[Saved data entries]
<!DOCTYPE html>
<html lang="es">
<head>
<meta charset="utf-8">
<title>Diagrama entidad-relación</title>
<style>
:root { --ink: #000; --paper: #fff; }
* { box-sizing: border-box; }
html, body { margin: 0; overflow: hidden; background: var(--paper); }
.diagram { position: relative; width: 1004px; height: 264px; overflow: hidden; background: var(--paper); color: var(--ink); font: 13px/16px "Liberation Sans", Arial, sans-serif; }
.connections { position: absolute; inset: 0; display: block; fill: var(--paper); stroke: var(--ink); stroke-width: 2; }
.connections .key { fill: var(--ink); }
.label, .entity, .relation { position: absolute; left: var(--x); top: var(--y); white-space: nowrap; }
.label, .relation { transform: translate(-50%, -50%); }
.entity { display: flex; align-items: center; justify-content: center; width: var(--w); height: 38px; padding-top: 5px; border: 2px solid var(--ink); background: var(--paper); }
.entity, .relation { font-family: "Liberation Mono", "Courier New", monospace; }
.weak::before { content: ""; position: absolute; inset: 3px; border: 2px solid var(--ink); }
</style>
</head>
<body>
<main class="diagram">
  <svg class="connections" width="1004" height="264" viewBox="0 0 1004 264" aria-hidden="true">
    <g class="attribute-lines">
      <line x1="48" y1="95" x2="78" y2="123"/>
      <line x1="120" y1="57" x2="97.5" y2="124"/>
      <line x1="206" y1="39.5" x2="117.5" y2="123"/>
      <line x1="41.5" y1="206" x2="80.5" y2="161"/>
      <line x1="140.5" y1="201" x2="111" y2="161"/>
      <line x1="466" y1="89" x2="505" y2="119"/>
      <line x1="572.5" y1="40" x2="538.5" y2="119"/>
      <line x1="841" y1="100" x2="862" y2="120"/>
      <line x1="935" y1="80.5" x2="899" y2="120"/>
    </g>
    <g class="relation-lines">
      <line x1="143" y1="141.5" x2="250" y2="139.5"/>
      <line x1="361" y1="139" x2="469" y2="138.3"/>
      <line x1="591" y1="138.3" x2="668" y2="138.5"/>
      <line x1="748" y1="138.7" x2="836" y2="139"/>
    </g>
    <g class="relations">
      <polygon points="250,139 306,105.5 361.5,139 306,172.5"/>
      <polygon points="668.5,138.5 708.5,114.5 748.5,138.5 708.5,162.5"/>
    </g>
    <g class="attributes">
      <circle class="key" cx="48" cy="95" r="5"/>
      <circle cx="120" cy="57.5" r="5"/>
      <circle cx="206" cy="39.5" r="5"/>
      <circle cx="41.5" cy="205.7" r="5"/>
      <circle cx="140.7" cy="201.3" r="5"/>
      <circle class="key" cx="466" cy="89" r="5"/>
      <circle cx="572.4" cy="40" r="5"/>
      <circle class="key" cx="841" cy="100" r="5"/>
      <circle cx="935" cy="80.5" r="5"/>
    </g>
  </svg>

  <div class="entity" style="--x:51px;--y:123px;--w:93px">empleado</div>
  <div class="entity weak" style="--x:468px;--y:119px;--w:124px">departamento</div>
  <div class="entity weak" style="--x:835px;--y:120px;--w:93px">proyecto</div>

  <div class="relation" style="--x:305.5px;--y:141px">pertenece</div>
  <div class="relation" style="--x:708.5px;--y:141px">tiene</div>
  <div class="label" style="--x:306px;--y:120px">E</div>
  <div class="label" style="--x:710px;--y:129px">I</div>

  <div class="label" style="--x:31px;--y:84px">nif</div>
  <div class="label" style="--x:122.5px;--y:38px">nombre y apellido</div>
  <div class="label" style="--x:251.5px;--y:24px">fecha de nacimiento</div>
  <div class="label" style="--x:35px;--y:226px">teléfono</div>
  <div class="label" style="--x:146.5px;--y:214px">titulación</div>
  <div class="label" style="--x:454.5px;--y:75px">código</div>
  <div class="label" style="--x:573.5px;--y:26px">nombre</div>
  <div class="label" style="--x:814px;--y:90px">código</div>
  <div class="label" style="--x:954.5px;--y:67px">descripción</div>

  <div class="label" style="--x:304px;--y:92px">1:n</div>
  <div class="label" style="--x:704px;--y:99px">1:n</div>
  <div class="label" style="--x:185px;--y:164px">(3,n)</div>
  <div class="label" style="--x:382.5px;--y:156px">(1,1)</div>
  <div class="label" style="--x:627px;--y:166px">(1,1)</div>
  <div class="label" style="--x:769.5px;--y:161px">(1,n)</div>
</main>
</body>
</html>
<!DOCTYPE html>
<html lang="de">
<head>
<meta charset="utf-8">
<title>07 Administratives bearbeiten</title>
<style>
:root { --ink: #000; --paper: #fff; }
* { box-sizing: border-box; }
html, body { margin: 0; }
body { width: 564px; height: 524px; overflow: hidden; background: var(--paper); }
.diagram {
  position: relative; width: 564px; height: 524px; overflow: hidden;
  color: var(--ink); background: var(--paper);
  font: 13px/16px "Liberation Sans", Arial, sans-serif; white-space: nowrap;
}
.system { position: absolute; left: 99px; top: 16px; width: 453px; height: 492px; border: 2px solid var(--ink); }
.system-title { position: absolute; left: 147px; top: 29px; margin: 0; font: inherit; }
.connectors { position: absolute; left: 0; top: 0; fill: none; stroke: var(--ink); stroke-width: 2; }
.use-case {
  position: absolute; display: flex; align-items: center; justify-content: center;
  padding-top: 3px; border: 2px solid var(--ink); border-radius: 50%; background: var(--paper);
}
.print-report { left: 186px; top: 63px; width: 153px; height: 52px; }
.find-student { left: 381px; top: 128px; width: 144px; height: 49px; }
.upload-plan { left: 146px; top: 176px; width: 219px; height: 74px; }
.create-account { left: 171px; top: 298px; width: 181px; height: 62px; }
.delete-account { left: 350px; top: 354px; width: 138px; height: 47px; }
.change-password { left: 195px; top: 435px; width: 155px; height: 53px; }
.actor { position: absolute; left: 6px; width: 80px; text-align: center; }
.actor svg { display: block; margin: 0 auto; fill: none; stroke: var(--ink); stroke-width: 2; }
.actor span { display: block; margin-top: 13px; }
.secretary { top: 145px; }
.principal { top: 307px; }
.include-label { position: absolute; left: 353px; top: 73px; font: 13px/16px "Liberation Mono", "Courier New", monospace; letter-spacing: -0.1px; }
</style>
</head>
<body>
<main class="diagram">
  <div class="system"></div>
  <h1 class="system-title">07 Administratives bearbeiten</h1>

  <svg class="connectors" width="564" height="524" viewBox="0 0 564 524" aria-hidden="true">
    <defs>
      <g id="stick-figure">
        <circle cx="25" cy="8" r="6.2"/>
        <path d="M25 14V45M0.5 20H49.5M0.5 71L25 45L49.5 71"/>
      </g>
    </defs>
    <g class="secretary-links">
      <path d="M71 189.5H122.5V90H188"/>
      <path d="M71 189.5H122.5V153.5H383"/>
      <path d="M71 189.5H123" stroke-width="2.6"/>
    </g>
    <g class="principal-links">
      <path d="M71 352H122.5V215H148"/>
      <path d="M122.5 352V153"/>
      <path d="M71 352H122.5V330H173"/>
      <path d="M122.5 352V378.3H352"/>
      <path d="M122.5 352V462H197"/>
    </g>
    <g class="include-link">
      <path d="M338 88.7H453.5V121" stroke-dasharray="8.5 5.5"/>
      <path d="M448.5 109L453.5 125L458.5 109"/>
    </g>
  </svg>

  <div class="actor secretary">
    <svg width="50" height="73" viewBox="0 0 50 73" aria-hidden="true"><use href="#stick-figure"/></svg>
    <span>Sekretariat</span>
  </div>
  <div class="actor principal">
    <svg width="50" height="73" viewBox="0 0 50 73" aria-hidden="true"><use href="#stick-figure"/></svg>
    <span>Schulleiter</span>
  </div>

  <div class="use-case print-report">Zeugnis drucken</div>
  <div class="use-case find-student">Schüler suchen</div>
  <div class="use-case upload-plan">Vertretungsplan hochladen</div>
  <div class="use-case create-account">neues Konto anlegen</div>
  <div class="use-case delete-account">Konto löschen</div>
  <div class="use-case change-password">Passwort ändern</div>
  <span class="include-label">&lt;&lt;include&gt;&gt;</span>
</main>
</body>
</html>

[Work to complete] Lines with "margin" in the records above: copy every one of them.

[Problem solution]
html, body { margin: 0; overflow: hidden; background: var(--paper); }
html, body { margin: 0; }
.system-title { position: absolute; left: 147px; top: 29px; margin: 0; font: inherit; }
.actor svg { display: block; margin: 0 auto; fill: none; stroke: var(--ink); stroke-width: 2; }
.actor span { display: block; margin-top: 13px; }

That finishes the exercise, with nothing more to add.